Why Don’t We Have Effective Meetings?
People don’t run effective meetings because they simply don’t know how. We know enough to suspect when a meeting might be necessary but it is more challenging to know how to structure a meeting for a specific need, know who needs to be around the table and keep discussion moving in a productive direction.
How To Have Effective Meetings
The first step toward having effective meetings is be mindful about them. Simply scheduling a meeting doesn’t ensure you will accomplish what you need to accomplish. What is the objective. Is a meeting the best way to accomplish this?
- If a meeting is the best way to accomplish this, determine who needs to be there to ensure that this objective is met.
- Ask participants for agenda items about a week before the meeting
- Finally, draw up a draft agenda and circulate it. Be sure to share the objective and any additional reading material to participants in advance of the meeting.
Effective Meetings Come in Many Forms
Choose the most effective format for your meeting. Maybe you need a brief check in so remaining standing is the best format. Perhaps you need a traditional hour-long sit-down at a conference table. Maybe you need to schedule a half-day or full-day retreat to accomplish what you need to do. Or perhaps it makes sense to take a 45 minute or hour long walk to run the most effective meeting.
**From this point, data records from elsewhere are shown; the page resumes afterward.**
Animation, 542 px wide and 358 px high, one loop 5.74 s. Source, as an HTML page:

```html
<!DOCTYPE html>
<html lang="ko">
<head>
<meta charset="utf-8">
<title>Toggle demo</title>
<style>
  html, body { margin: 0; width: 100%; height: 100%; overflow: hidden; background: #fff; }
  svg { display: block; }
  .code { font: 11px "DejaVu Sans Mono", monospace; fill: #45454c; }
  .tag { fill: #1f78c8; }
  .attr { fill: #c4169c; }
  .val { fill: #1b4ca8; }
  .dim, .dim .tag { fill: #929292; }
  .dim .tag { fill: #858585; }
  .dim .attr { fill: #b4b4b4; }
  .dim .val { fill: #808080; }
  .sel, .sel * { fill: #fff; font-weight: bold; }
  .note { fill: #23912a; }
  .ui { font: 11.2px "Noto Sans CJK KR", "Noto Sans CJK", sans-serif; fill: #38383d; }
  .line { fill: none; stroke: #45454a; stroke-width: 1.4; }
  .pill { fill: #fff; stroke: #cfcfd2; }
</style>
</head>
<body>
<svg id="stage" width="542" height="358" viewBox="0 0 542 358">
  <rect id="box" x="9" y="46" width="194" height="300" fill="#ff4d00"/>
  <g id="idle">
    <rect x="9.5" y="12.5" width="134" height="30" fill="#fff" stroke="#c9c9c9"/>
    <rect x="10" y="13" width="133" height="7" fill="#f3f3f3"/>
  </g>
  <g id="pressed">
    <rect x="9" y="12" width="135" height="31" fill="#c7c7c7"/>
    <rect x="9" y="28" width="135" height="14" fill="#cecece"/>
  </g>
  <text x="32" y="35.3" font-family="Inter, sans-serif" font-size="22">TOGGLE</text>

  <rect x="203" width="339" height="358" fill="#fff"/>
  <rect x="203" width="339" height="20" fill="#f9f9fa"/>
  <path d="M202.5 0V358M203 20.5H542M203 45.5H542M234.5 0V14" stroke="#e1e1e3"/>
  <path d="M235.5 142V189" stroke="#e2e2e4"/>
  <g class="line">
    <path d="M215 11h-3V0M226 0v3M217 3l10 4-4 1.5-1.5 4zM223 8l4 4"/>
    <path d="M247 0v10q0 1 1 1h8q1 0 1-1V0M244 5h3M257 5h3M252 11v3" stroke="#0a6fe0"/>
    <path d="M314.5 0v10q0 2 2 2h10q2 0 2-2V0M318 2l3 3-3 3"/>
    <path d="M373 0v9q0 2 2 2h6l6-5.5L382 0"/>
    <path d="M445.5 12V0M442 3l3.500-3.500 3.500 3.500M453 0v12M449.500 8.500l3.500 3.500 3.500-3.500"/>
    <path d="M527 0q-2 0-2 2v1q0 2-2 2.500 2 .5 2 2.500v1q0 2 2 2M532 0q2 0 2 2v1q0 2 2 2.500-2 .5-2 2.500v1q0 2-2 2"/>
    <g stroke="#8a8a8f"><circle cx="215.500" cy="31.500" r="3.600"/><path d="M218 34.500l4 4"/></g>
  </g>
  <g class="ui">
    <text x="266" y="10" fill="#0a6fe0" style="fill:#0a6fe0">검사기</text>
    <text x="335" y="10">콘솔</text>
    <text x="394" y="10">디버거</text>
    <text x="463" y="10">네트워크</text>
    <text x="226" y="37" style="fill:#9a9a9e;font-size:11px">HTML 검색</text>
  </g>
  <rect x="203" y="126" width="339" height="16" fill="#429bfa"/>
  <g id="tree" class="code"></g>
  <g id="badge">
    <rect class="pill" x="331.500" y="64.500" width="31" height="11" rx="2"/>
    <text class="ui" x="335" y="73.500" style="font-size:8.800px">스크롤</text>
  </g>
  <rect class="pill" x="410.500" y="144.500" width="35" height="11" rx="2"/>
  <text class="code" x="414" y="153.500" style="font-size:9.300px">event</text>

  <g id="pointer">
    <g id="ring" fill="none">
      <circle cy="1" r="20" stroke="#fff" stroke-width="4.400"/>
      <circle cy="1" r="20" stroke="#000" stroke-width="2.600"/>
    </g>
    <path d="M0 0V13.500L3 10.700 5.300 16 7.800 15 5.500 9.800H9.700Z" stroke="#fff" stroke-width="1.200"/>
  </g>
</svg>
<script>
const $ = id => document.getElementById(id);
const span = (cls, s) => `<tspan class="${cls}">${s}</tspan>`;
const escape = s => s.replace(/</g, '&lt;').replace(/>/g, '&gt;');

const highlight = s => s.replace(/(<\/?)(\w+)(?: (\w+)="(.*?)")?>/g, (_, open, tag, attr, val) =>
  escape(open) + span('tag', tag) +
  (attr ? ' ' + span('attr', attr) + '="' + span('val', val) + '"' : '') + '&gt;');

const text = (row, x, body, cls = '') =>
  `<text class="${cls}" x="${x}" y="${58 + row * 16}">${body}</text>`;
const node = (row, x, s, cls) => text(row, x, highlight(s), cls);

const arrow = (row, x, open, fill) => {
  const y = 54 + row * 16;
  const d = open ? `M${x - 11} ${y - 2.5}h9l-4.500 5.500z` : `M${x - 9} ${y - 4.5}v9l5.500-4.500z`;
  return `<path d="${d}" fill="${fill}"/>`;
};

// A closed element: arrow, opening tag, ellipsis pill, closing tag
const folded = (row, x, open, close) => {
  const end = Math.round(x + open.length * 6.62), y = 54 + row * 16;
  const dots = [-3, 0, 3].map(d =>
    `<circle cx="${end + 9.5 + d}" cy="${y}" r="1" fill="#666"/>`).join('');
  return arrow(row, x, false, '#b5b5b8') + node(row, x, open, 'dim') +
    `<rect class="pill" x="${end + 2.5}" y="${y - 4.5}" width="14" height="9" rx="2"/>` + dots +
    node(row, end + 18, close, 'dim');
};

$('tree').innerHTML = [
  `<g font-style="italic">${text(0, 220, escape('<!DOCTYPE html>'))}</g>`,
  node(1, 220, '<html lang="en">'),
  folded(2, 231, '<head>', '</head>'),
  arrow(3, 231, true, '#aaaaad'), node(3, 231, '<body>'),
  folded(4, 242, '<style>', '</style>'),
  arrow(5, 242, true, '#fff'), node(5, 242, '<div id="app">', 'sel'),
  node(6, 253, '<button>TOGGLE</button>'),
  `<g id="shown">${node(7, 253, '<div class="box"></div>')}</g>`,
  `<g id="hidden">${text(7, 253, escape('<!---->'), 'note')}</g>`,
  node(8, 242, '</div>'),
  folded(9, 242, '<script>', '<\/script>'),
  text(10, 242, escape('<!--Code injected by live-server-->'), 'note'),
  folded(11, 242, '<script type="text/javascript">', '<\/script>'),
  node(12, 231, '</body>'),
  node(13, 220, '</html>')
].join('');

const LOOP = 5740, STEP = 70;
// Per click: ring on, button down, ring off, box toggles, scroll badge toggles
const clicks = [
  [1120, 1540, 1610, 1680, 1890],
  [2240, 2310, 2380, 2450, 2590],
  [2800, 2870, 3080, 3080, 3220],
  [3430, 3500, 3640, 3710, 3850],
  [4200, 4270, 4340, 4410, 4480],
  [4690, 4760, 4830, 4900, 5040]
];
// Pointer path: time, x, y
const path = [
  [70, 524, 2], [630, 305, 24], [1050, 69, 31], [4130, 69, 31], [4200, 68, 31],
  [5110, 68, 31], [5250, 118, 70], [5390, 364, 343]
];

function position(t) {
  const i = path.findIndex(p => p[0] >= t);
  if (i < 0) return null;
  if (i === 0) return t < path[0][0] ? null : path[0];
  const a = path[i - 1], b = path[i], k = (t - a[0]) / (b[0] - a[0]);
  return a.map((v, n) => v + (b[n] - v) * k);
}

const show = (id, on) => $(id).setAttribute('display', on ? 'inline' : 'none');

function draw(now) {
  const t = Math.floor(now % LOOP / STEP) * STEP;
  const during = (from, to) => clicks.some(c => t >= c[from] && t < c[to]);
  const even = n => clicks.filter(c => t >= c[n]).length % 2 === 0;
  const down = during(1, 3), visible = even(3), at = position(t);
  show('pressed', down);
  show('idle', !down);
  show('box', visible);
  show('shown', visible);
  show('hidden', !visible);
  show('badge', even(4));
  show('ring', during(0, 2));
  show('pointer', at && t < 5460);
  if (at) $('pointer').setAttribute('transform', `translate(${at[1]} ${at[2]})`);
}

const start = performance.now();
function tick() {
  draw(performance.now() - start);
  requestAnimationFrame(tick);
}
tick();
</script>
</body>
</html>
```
Inc. recently published an article advocating for more variety in the length of time we schedule meetings for. Just because your calendar software defaults at an hour doesn’t mean every meeting has to be that length. Consider the following guidelines:
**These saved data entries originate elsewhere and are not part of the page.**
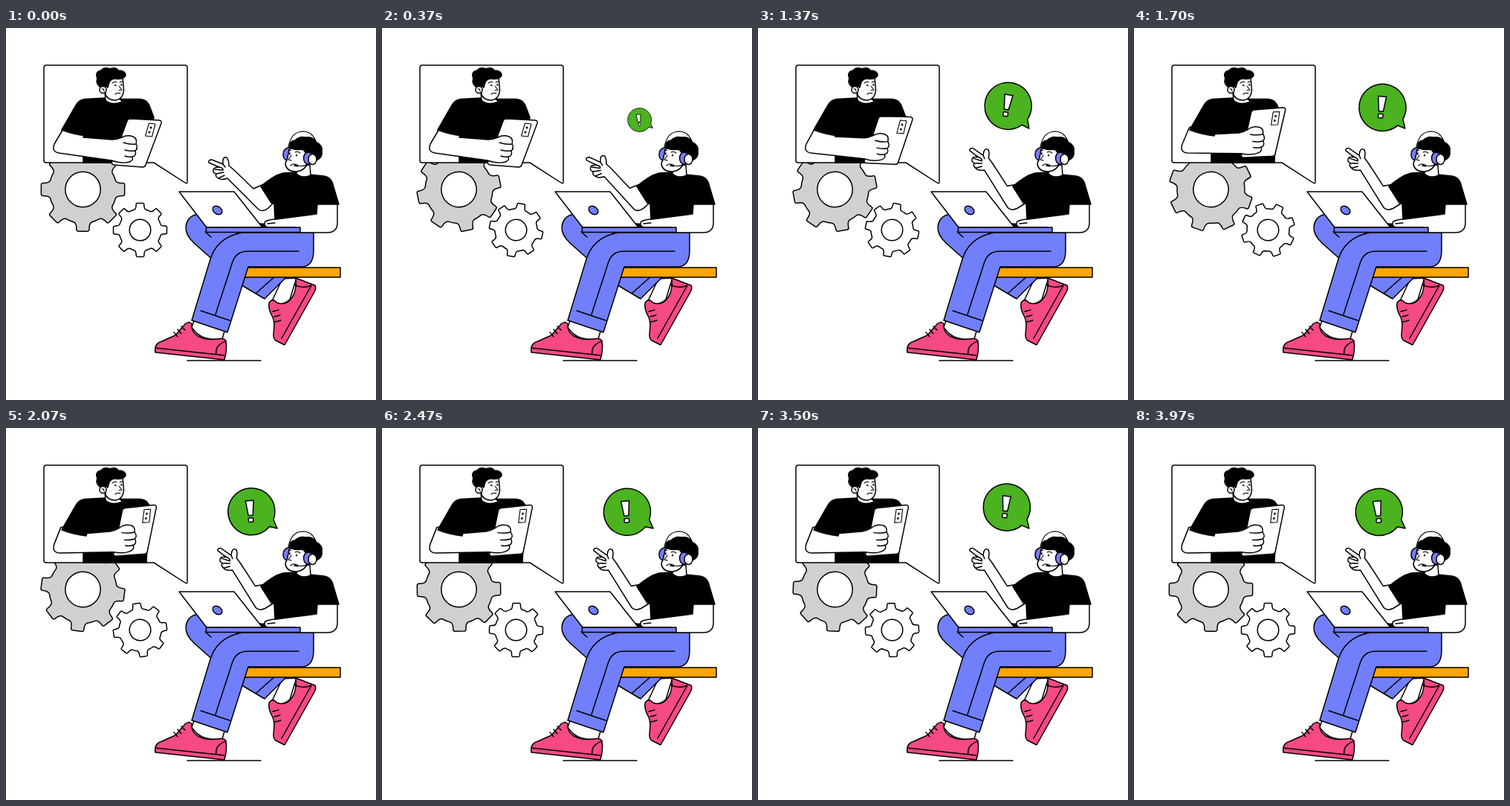
These frames come from a looping animation (498 by 500 pixels, 4.01 s). An HTML page:

```html
<!DOCTYPE html>
<html lang="en">
<head>
<meta charset="utf-8">
<title>Remote support</title>
<style>
html, body { margin: 0; width: 100%; height: 100%; overflow: hidden; background: #fff; }
svg { display: block; width: 498px; height: 500px; }
.line { fill: none; }
.ink { fill: #000; }
.blue { fill: #727ffa; }
.pink { fill: #f54a84; }
.thin { stroke-width: 1.1; }
</style>
</head>
<body>
<svg viewBox="0 0 498 500" fill="#fff" stroke="#000" stroke-width="1.5" stroke-linejoin="round" stroke-linecap="round">
  <g transform="translate(103.5 217)"><g id="bigGear">
    <path fill="#d0d0d0"/><circle r="23.7"/>
  </g></g>
  <g transform="translate(180.5 271.5)"><g id="smallGear">
    <path/><circle r="14.3"/>
  </g></g>

  <!-- video call panel -->
  <path d="M54 50H241Q244 50 244 53V207Q244 210 241 208L199 181H54Q51 181 51 178V53Q51 50 54 50Z"/>
  <path class="ink" d="M75 137L94 104Q98 96 107 95.500L134 94L158 95.500H180Q189 96 192.500 103L199 120L190 160L189 181H104V140Z"/>
  <path d="M133 86L134 97Q142 105 157 99L151 94Z"/>
  <path d="M134 78V90Q139 98 148 97Q158 95 158.500 83L157 66H140Z"/>
  <path class="ink" d="M126 79Q120 73 123 68Q119 59 128 57Q132 52 140 55Q148 52 151 57Q161 57 161 64Q157 70 147 68Q139 69 138 76L137 80L133 77L130 80Z"/>
  <circle cx="130.500" cy="83" r="4.600"/>
  <g class="line thin">
    <path d="M129 82Q132 81 132 85M143 74Q146 71 149 73M153 73L157 72M152 78L156 83L152 84M147 89Q150 86 154 88"/>
    <path stroke-width="2.200" d="M147 77H147.500M155 76.500H155.500"/>
  </g>
  <g id="holder">
    <path d="M168 122L206 124Q210 124.500 209 128L188 184Q187 187 184 187L145 184Q141 183 143 179L163 125Q164 122 168 122Z"/>
    <path class="thin" d="M192.500 128L201 129L196.500 146L187.500 145Z"/>
    <path class="line" stroke-width="2.800" d="M195 134V134.200M193 140V140.200"/>
    <path d="M78 134L65 156Q61 166 71 168L142 178Q157 183 166 180Q172 178 170 173Q176 172 174 165Q178 162 175 156Q177 148 171 146Q163 143 156 147Q149 150 143 150L104 147L106 136Z"/>
    <path class="line" d="M158 154Q167 157 175 156M160 164Q167 166 174 165M160 172Q165 174 170 173"/>
  </g>
  <path class="ink" d="M75 137L94 104L118 100L108 145Q91 143 75 137Z"/>

  <!-- far leg, bench -->
  <path d="M372 337L358 367Q368 376 382 365L391 336Z"/>
  <path class="pink" d="M390 336L416 346Q418 349 415 355L375 426L363 420Q360 418 360 412L361 399Q361 392 357 385Q353 376 354 370Q356 365 361 366Q367 373 378 369Q392 360 390 336Z"/>
  <path class="line" d="M411 346L371 417M388 345Q399 351 411 346M359 381L367 379M361 388L369 386M362 395L370 393"/>
  <path class="blue" d="M266 249Q243 250 242 268Q242 279 253 289L316 345L348 364L377 335L320 280Z"/>
  <path class="line" d="M337 356L362 334M268 274L276 281"/>
  <path fill="#ffa500" d="M322 322H450V335H320Z"/>

  <!-- near leg -->
  <path d="M255 388L250 402Q262 422 291 418L295 404Z"/>
  <path class="pink" d="M201 436Q199 424 210 421L228 413L241 398Q247 393 250 398Q249 408 258 414Q271 420 283 418Q295 416 296 421Q298 431 294 446Z"/>
  <path class="line" d="M201 430L294 440M283 439Q281 426 296 421M226 409L231 415M231 405L236 411M236 401L241 406"/>
  <path d="M244 447H343"/>
  <path class="blue" d="M318 275H414V299Q414 321 397 321H326L298 409L250 393L274 314Q283 281 318 275Z"/>
  <path class="line" d="M262 380L301 393M282 385L305 314Q310 300 326 300H394"/>

  <!-- agent -->
  <g id="pointer">
    <path d="M306 190L300 185Q300 177 297 174Q293 173 292 177V183L277 177Q272 177 273 181L287 187Q279 187 279 191Q278 195 283 196Q281 200 286 202Q290 205 298 202L321 225L340 244Q346 248 353 242L364 231L349 209L333 216Z"/>
    <path class="line" d="M287 187Q293 188 292 191L281 190M283 196L293 194M286 202L294 198M292 183L295 187"/>
  </g>
  <path class="ink" d="M343 213Q360 198 373 195L391 194L409 197L428 199Q436 200 439 207L448 237H419V254L362 258L361 236L357 235Z"/>
  <path d="M392 186L391 196Q400 203 410 198L409 184Z"/>
  <path d="M381 162L376 183Q378 193 390 193Q404 192 407 178L403 160Z"/>
  <path class="line" stroke-width="1.200" d="M380 161Q383 139 400.500 139Q417 140 420 164"/>
  <path class="ink" d="M382 160Q381 152 389 151Q395 145 404 147Q414 146 417 153Q427 158 425 166Q427 173 418 178L403 171Q404 164 397 163Q387 165 382 160Z"/>
  <path class="blue" d="M382 160Q373 162 373 170Q373 176 378 178Z"/>
  <ellipse class="blue" cx="407" cy="175" rx="6.500" ry="8"/>
  <ellipse cx="412.500" cy="176.500" rx="5.500" ry="7"/>
  <g class="line thin">
    <path d="M380 165L384 164M389 167Q393 165 396 168M384 171L380 177L384 178M383 185Q387 181 391 184M392 185Q402 187 407 182"/>
    <path stroke-width="3" d="M389 184.500L392 185"/>
    <path id="eyesOpen" stroke-width="2.200" d="M382 168.500V169M391 171V171.500"/>
    <path id="eyesShut" d="M380 169H384M388.500 171H393"/>
  </g>

  <!-- laptop -->
  <path class="ink" d="M341 263L362 264V269H341Z"/>
  <path d="M419 237H446V262Q446 275 432 275H390V268H352Q346 265 349 260Q355 257 364 257L418 250Z"/>
  <path class="line" d="M352 263L362 262"/>
  <path d="M233 220H307L345 268H270Z"/>
  <ellipse class="blue" cx="284.500" cy="245" rx="7" ry="5" transform="rotate(38 284.500 245)"/>
  <rect class="blue" x="269.500" y="268" width="126.500" height="6.500"/>

  <!-- alert, origin at the tail tip -->
  <g id="alert">
    <path fill="#4bb220" d="M-9.200 -2.200L1 1L-3.200 -11A31.600 31.600 0 1 0 -9.200 -2.200Z"/>
    <path d="M-39 -39H-28L-30.500 -19H-36.500Z"/>
    <rect x="-36.800" y="-15.500" width="6.500" height="5.500" rx="1.500"/>
  </g>
</svg>
<script>
const LOOP = 4010, TURN = 3970, SWAY = 1830, SWAY_LOW = 470;
const el = id => document.getElementById(id);
const set = (id, value) => el(id).setAttribute('transform', value);
const ramp = (t, from, to) => Math.min(1, Math.max(0, (t - from) / (to - from)));
const ease = (t, from, to) => {
  const p = ramp(t, from, to);
  return p * p * (3 - 2 * p);
};

// Eight teeth with flared feet and rounded tips
function gearPath(inner, outer) {
  let d = '';
  for (let tooth = 0; tooth < 8; tooth++) {
    const at = (offset, r) => {
      const a = (tooth * 45 + offset) * Math.PI / 180;
      return `${(r * Math.cos(a)).toFixed(2)} ${(r * Math.sin(a)).toFixed(2)} `;
    };
    const body = `A${inner} ${inner} 0 0 1 `;
    const top = outer - 2;
    d += (tooth ? body : 'M') + at(-15, inner)
      + `Q${at(-10.5, inner + 1)}${at(-9, top)}Q${at(-8.8, outer)}${at(-6.5, outer)}`
      + `L${at(6.5, outer)}Q${at(8.8, outer)}${at(9, top)}Q${at(10.5, inner + 1)}${at(15, inner)}`;
    if (tooth === 7) d += body + at(30, inner) + 'Z';
  }
  return d;
}

el('bigGear').firstElementChild.setAttribute('d', gearPath(45.5, 56.5));
el('smallGear').firstElementChild.setAttribute('d', gearPath(28.5, 36.2));

function draw(t) {
  const spin = 360 * t / TURN;
  set('bigGear', `rotate(${spin})`);
  set('smallGear', `rotate(${-spin})`);
  set('pointer', `rotate(${13 * ease(t, 100, 1050)} 350 225)`);
  set('holder', `rotate(${-9 * ease(t, 1150, 1900)} 72 160)`);

  const tilt = 1.6 - 8.2 * Math.cos(2 * Math.PI * (t - SWAY_LOW) / SWAY);
  const grow = ease(t, 220, 520);
  el('alert').style.display = grow ? '' : 'none';
  set('alert', `translate(364 134) rotate(${tilt}) scale(${grow})`);

  const shut = t > 1530 && t < 1700;
  el('eyesOpen').style.display = shut ? 'none' : '';
  el('eyesShut').style.display = shut ? '' : 'none';
}

const start = performance.now();
function tick() {
  draw((performance.now() - start) % LOOP);
  requestAnimationFrame(tick);
}
tick();
</script>
</body>
</html>
```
- 10-15 minutes for brief check-ins and updates.
- 15-30 minutes for one-on-one meetings with colleagues and reports.
- 50 minutes for standard meetings addressing multiple issues or topics.
- 90 minutes for problem solving sessions like brainstorming.
Running Effective Meetings
Meetings are most effective when you stick to the agenda. It’s advisable to include a rough time estimate for each agenda item to stay on track. If someone brings up something off topic, use a “parking lot” to record the idea. A parking lot is simply a place to record ideas that are important but not up for discussion at that particular meeting. People who run effective meetings don’t take meeting time to discuss items off topic.
Effective meetings also have someone taking notes. Usually note-taker is not the facilitator. The notes should be distributed to participants after the meeting with a list of follow up activities, due dates and people who are responsible for follow up. This keeps the work moving forward.
How To Enable Effective Meetings
There is a great Ted talk on creating a culture of effective meetings, in which the speaker talks about MAS or Meeting Acceptance Syndrome–this is the condition that makes us mindlessly accept a meeting without knowing what will be discussed and if we are an appropriate addition to the discussion. If someone invites you to a meeting but has not shared an objective or agenda, question them about the purpose of the meeting. We can all take back our time from ineffective meetings by modeling and encourage effective meeting behavior for our colleagues.
Effective meetings are within our power! What will you do today to ensure meetings are more effective?